Selling Juice to The Man


Matt Yglesias is in Germany, where the law requires local utilities to buy electricity from you if you install solar panels on your roof and generate excess current during the day:

This raises the overall price of electricity a little, but it has a dramatic impact in making solar power viable at scale. So dramatic, in fact, that Germany is a world leader in solar power despite not being sunny at all. If you took a similar policy framework and deployed it in places like Nevada, California, Arizona, New Mexico, and Texas where they have tons of sun it would be hugely effective. And much larger portions of the United States manage to be sunnier than Germany.

I don’t know about those other states, but California passed a Net Energy Metering law back in the 90s.  So the Germans have nothing on us.  And yes, it’s a very good idea that makes small-scale solar installations economically worthwhile.

Fact:

Mother Jones was founded as a nonprofit in 1976 because we knew corporations and the wealthy wouldn’t fund the type of hard-hitting journalism we set out to do.

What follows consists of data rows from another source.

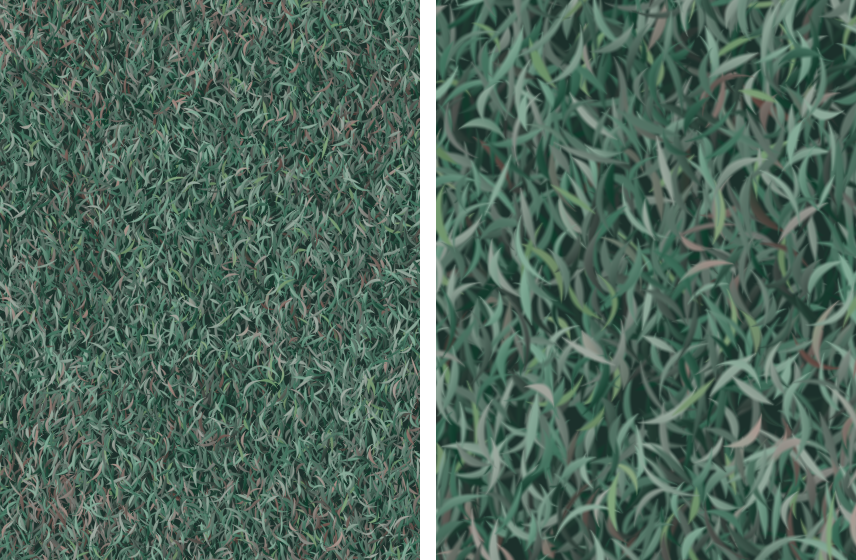
Left: the whole. Right: its middle third, enlarged.
Write a Shadertoy shader that draws this texture.

```glsl
// A lawn of short, tangled grass seen from above, with dry straw patches.
// Layers of jittered cells each hold one curved, tapered blade; deeper layers
// are darker, and gradient noise steers the lean, the clumps and the dryness.

const int LAYERS = 12;
const float CELL = 0.026;           // cell size, in canvas heights
const vec3 SOIL = vec3(0.11, 0.19, 0.17);
const vec3 SHADE_GREEN = vec3(0.11, 0.22, 0.18);
const vec3 MID_GREEN = vec3(0.31, 0.45, 0.39);
const vec3 PALE_GREEN = vec3(0.56, 0.67, 0.61);
const vec3 DRY_BROWN = vec3(0.27, 0.24, 0.22);
const vec3 DRY_STRAW = vec3(0.65, 0.61, 0.58);
const vec3 FRESH_LIME = vec3(0.50, 0.64, 0.44);

vec4 hash4(vec3 p) {
    vec4 q = fract(p.xyzx * vec4(0.1031, 0.1030, 0.0973, 0.1099));
    q += dot(q, q.wzxy + 33.33);
    return fract((q.xxyz + q.yzzw) * q.zywx);
}

float gradientDot(vec2 corner, vec2 offset) {
    float angle = 6.2832 * hash4(vec3(corner, 71.0)).x;
    return dot(vec2(cos(angle), sin(angle)), offset);
}

// Gradient noise, roughly -0.7 to 0.7
float gradientNoise(vec2 p) {
    vec2 i = floor(p), f = fract(p);
    vec2 u = f * f * f * (f * (f * 6.0 - 15.0) + 10.0);
    vec2 e = vec2(0.0, 1.0);
    float low = mix(gradientDot(i, f), gradientDot(i + e.yx, f - e.yx), u.x);
    float high = mix(gradientDot(i + e.xy, f - e.xy), gradientDot(i + e.yy, f - e.yy), u.x);
    return mix(low, high, u.y);
}

// Turns a point into blade space: x across, y along the blade
vec2 bladeSpace(vec2 p, float angle, float halfLength, float bend) {
    float c = cos(angle), s = sin(angle);
    vec2 q = vec2(c * p.x + s * p.y, c * p.y - s * p.x);
    q.x -= bend * q.y * q.y / halfLength;
    return q;
}

float bladeDistance(vec2 q, float halfLength, float halfWidth) {
    float along = clamp(q.y / halfLength, -1.0, 1.0);
    float beyond = max(abs(q.y) - halfLength, 0.0);
    return length(vec2(q.x, beyond)) - halfWidth * (1.0 - along * along);
}

vec3 bladeColor(float tone, float dryness, vec4 rnd) {
    float t = clamp(tone, 0.0, 1.0);
    vec3 green = mix(SHADE_GREEN, MID_GREEN, smoothstep(0.0, 0.5, t));
    green = mix(green, PALE_GREEN, smoothstep(0.5, 1.0, t));
    green += (rnd.x - 0.45) * vec3(0.13, -0.01, 0.04);
    green = mix(green, FRESH_LIME, 0.7 * step(0.965, rnd.y));
    vec3 dry = mix(DRY_BROWN, DRY_STRAW, t) + (rnd.w - 0.5) * vec3(0.10, -0.03, -0.04);
    return mix(green, dry, smoothstep(-0.06, 0.06, dryness - rnd.z));
}

// Lays the blades of one layer over the colour beneath
vec3 addLayer(vec3 below, vec2 p, float layer, float height, vec3 field, float soft) {
    vec3 color = below;
    vec2 grid = p / CELL + layer * vec2(7.37, 3.71);
    vec2 home = floor(grid);
    for (int y = -1; y <= 1; y++) {
        for (int x = -1; x <= 1; x++) {
            vec2 cell = home + vec2(x, y);
            vec4 place = hash4(vec3(cell, layer + 3.0));
            vec4 look = hash4(vec3(cell, layer + 41.0));
            vec4 tint = hash4(vec3(cell, layer + 97.0));
            float angle = (place.z + place.w - 1.0) * 1.55 + field.x;
            float halfLength = mix(0.010, 0.023, look.x);
            float halfWidth = mix(0.0015, 0.0030, look.y);
            vec2 q = bladeSpace((grid - cell - place.xy) * CELL, angle, halfLength, look.z - 0.5);
            float d = bladeDistance(q, halfLength, halfWidth);
            float along = clamp(q.y / halfLength, -1.0, 1.0);
            float across = clamp(q.x / halfWidth, -1.0, 1.0);
            float tone = 0.12 + 0.50 * height + 0.80 * (look.w - 0.5);
            tone += field.y + 0.08 * along - 0.06 * across;
            vec3 blade = bladeColor(tone, field.z, tint);
            color = mix(color, blade, smoothstep(soft, -soft, d));
        }
    }
    return color;
}

void mainImage(out vec4 fragColor, in vec2 fragCoord) {
    vec2 p = fragCoord / iResolution.y;
    float soft = max(0.0015, 0.75 / iResolution.y);

    // Slow fields: lean of the blades, light of the clumps, share of dry blades
    float lean = 0.5 * gradientNoise(p * 5.0 + 17.0);
    float clump = 0.16 * gradientNoise(p * 27.0) + 0.07 * gradientNoise(p * 4.0 + 9.0);
    float patches = gradientNoise(p * 4.5 + 31.0) + 0.6 * gradientNoise(p * 13.0 + 5.0);
    float margin = smoothstep(0.15, 0.5, abs(p.y - 0.5)) * (1.0 - 0.7 * p.x);
    float dryness = 0.09 + 0.16 * margin + 0.35 * max(patches, -0.2);
    vec3 field = vec3(lean, clump, dryness);

    // Stack the blades from the soil up
    vec3 color = SOIL;
    for (int i = 0; i < LAYERS; i++) {
        float height = float(i) / float(LAYERS - 1);
        color = addLayer(color, p, float(i), height, field, soft);
    }
    fragColor = vec4(color, 1.0);
}
```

Today, reader support makes up about two-thirds of our budget, allows us to dig deep on stories that matter, and lets us keep our reporting free for everyone. If you value what you get from Mother Jones, please join us with a tax-deductible donation so we can keep on doing the type of journalism that 2018 demands.

Donate Now